(Data entries)

::::::::

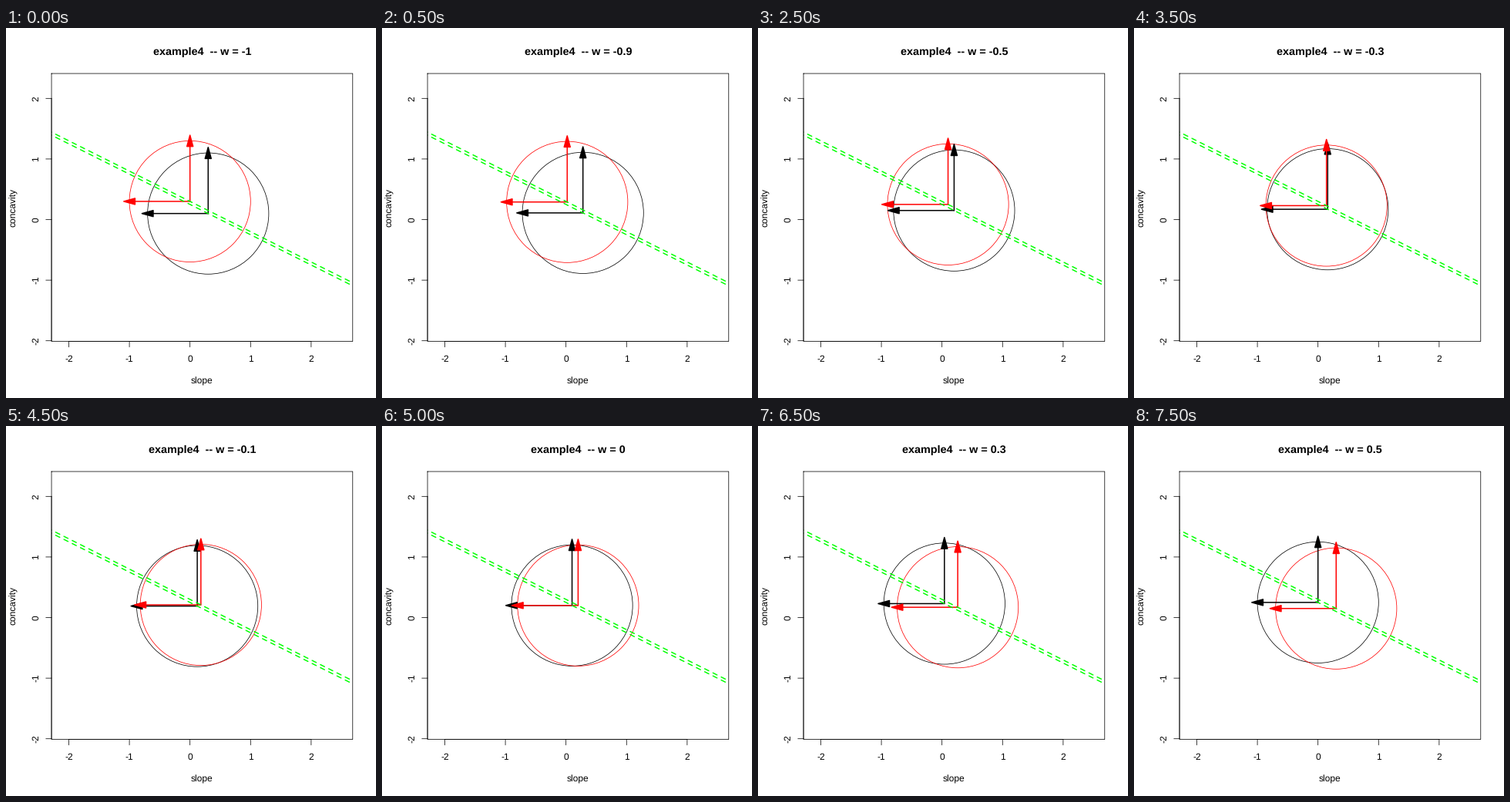
Write a matplotlib script that moves like this. It is 480 px wide and 480 px high and loops after 8 s.

```python
import numpy as np
import matplotlib.pyplot as plt
from matplotlib.animation import FuncAnimation
from matplotlib.patches import Circle, Polygon, Rectangle

SIZE, DPI = 480, 72          # 72 dpi makes one point equal one pixel
FRAMES, INTERVAL = 16, 500
LEFT, TOP, RIGHT, BOTTOM = 59.04, 59.04, 449.76, 406.56
UNIT = 78.6                  # pixels per data unit
MID = 0.2                    # data value at the centre of both axes
THIN, THICK = 0.75, 1.5
TICK = 7.2

plt.rcParams["font.family"] = "Liberation Sans"
plt.rcParams["text.hinting"] = "none"

fig = plt.figure(figsize=(SIZE / DPI, SIZE / DPI), dpi=DPI, facecolor="white")
ax = fig.add_axes([0, 0, 1, 1])
ax.set_xlim(0, SIZE)
ax.set_ylim(SIZE, 0)
ax.axis("off")


def px(x):
    return (LEFT + RIGHT) / 2 + (x - MID) * UNIT


def py(y):
    return (TOP + BOTTOM) / 2 - (y - MID) * UNIT


def stroke(xs, ys, color="black", lw=THIN, **kw):
    return ax.plot(xs, ys, color=color, lw=lw, snap=False, **kw)[0]


def label(x, y, s, size=12, **kw):
    return ax.text(x, y, s, fontsize=size, ha="center", va="baseline",
                   rotation_mode="anchor", **kw)


# triangular arrow heads, centred on the origin, in pixels
HALF_LEN, HALF_WIDTH = 7.3, 4.0
HEAD_LEFT = np.array([[-HALF_LEN, 0], [HALF_LEN, HALF_WIDTH],
                      [HALF_LEN, -HALF_WIDTH]])
HEAD_UP = HEAD_LEFT[:, ::-1]


class Frame:
    """Unit circle with a left and an up arrow from its centre."""

    def __init__(self, color, z):
        self.circle = ax.add_patch(Circle((0, 0), UNIT, fill=False, ec=color,
                                          lw=THIN, zorder=z))
        self.shafts = [stroke([], [], color, THICK, zorder=z + 2,
                              solid_capstyle="round") for _ in range(2)]
        self.heads = [ax.add_patch(Polygon(h, fc=color, ec=color, lw=THICK,
                                           joinstyle="round", snap=False,
                                           zorder=z + 2))
                      for h in (HEAD_LEFT, HEAD_UP)]

    def move(self, x, y):
        c = np.array([px(x), py(y)])
        self.circle.center = c
        ends = c + [-UNIT, 0], c + [0, -UNIT]
        shapes = HEAD_LEFT, HEAD_UP
        for end, shape, shaft, head in zip(ends, shapes, self.shafts, self.heads):
            shaft.set_data([c[0], end[0]], [c[1], end[1]])
            head.set_xy(shape + end)


# plot box, axis lines, ticks and labels
stroke([LEFT, RIGHT, RIGHT, LEFT, LEFT], [TOP, TOP, BOTTOM, BOTTOM, TOP], zorder=9)
stroke([px(-2), px(2)], [BOTTOM, BOTTOM], zorder=9)
stroke([LEFT, LEFT], [py(-2), py(2)], zorder=9)
for v in range(-2, 3):
    stroke([px(v), px(v)], [BOTTOM, BOTTOM + TICK], zorder=9)
    stroke([LEFT, LEFT - TICK], [py(v), py(v)], zorder=9)
    label(px(v), 433, str(v))
    label(42, py(v), str(v), rotation=90)
label(px(MID), 462, "slope")
label(13, py(MID), "concavity", rotation=90)
title = label(px(MID), 35, "", 14.4, weight="bold")

# paths followed by the two centres, running across the whole stage
window = Rectangle((LEFT, TOP), RIGHT - LEFT, BOTTOM - TOP, transform=ax.transData)
span = MID + (np.array([0, SIZE]) - px(MID)) / UNIT
for b in (0.25, 0.3):
    path = stroke(px(span), py(b - 0.5 * span), "#00ff00", THICK, zorder=8,
                  ls=(0, (4, 4)), dash_capstyle="round")
    path.set_clip_path(window)

black = Frame("black", 2)
red = Frame("red", 3)


def update(i):
    w = (i - 10) / 10
    title.set_text(f"example4  -- w = {w:g}")
    black.move(0.1 - 0.2 * w, 0.2 + 0.1 * w)
    red.move(0.2 + 0.2 * w, 0.2 - 0.1 * w)
    return []


anim = FuncAnimation(fig, update, frames=FRAMES, init_func=lambda: update(0),
                     interval=INTERVAL, repeat=True, repeat_delay=0, blit=False)
plt.show()
```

::::::::

# What you are asked to do:
Write out the entries again, exactly as given, skipping any images.

# Answer to this problem:
Write a matplotlib script that moves like this. It is 480 px wide and 480 px high and loops after 8 s.

```python
import numpy as np
import matplotlib.pyplot as plt
from matplotlib.animation import FuncAnimation
from matplotlib.patches import Circle, Polygon, Rectangle

SIZE, DPI = 480, 72          # 72 dpi makes one point equal one pixel
FRAMES, INTERVAL = 16, 500
LEFT, TOP, RIGHT, BOTTOM = 59.04, 59.04, 449.76, 406.56
UNIT = 78.6                  # pixels per data unit
MID = 0.2                    # data value at the centre of both axes
THIN, THICK = 0.75, 1.5
TICK = 7.2

plt.rcParams["font.family"] = "Liberation Sans"
plt.rcParams["text.hinting"] = "none"

fig = plt.figure(figsize=(SIZE / DPI, SIZE / DPI), dpi=DPI, facecolor="white")
ax = fig.add_axes([0, 0, 1, 1])
ax.set_xlim(0, SIZE)
ax.set_ylim(SIZE, 0)
ax.axis("off")


def px(x):
    return (LEFT + RIGHT) / 2 + (x - MID) * UNIT


def py(y):
    return (TOP + BOTTOM) / 2 - (y - MID) * UNIT


def stroke(xs, ys, color="black", lw=THIN, **kw):
    return ax.plot(xs, ys, color=color, lw=lw, snap=False, **kw)[0]


def label(x, y, s, size=12, **kw):
    return ax.text(x, y, s, fontsize=size, ha="center", va="baseline",
                   rotation_mode="anchor", **kw)


# triangular arrow heads, centred on the origin, in pixels
HALF_LEN, HALF_WIDTH = 7.3, 4.0
HEAD_LEFT = np.array([[-HALF_LEN, 0], [HALF_LEN, HALF_WIDTH],
                      [HALF_LEN, -HALF_WIDTH]])
HEAD_UP = HEAD_LEFT[:, ::-1]


class Frame:
    """Unit circle with a left and an up arrow from its centre."""

    def __init__(self, color, z):
        self.circle = ax.add_patch(Circle((0, 0), UNIT, fill=False, ec=color,
                                          lw=THIN, zorder=z))
        self.shafts = [stroke([], [], color, THICK, zorder=z + 2,
                              solid_capstyle="round") for _ in range(2)]
        self.heads = [ax.add_patch(Polygon(h, fc=color, ec=color, lw=THICK,
                                           joinstyle="round", snap=False,
                                           zorder=z + 2))
                      for h in (HEAD_LEFT, HEAD_UP)]

    def move(self, x, y):
        c = np.array([px(x), py(y)])
        self.circle.center = c
        ends = c + [-UNIT, 0], c + [0, -UNIT]
        shapes = HEAD_LEFT, HEAD_UP
        for end, shape, shaft, head in zip(ends, shapes, self.shafts, self.heads):
            shaft.set_data([c[0], end[0]], [c[1], end[1]])
            head.set_xy(shape + end)


# plot box, axis lines, ticks and labels
stroke([LEFT, RIGHT, RIGHT, LEFT, LEFT], [TOP, TOP, BOTTOM, BOTTOM, TOP], zorder=9)
stroke([px(-2), px(2)], [BOTTOM, BOTTOM], zorder=9)
stroke([LEFT, LEFT], [py(-2), py(2)], zorder=9)
for v in range(-2, 3):
    stroke([px(v), px(v)], [BOTTOM, BOTTOM + TICK], zorder=9)
    stroke([LEFT, LEFT - TICK], [py(v), py(v)], zorder=9)
    label(px(v), 433, str(v))
    label(42, py(v), str(v), rotation=90)
label(px(MID), 462, "slope")
label(13, py(MID), "concavity", rotation=90)
title = label(px(MID), 35, "", 14.4, weight="bold")

# paths followed by the two centres, running across the whole stage
window = Rectangle((LEFT, TOP), RIGHT - LEFT, BOTTOM - TOP, transform=ax.transData)
span = MID + (np.array([0, SIZE]) - px(MID)) / UNIT
for b in (0.25, 0.3):
    path = stroke(px(span), py(b - 0.5 * span), "#00ff00", THICK, zorder=8,
                  ls=(0, (4, 4)), dash_capstyle="round")
    path.set_clip_path(window)

black = Frame("black", 2)
red = Frame("red", 3)


def update(i):
    w = (i - 10) / 10
    title.set_text(f"example4  -- w = {w:g}")
    black.move(0.1 - 0.2 * w, 0.2 + 0.1 * w)
    red.move(0.2 + 0.2 * w, 0.2 - 0.1 * w)
    return []


anim = FuncAnimation(fig, update, frames=FRAMES, init_func=lambda: update(0),
                     interval=INTERVAL, repeat=True, repeat_delay=0, blit=False)
plt.show()
```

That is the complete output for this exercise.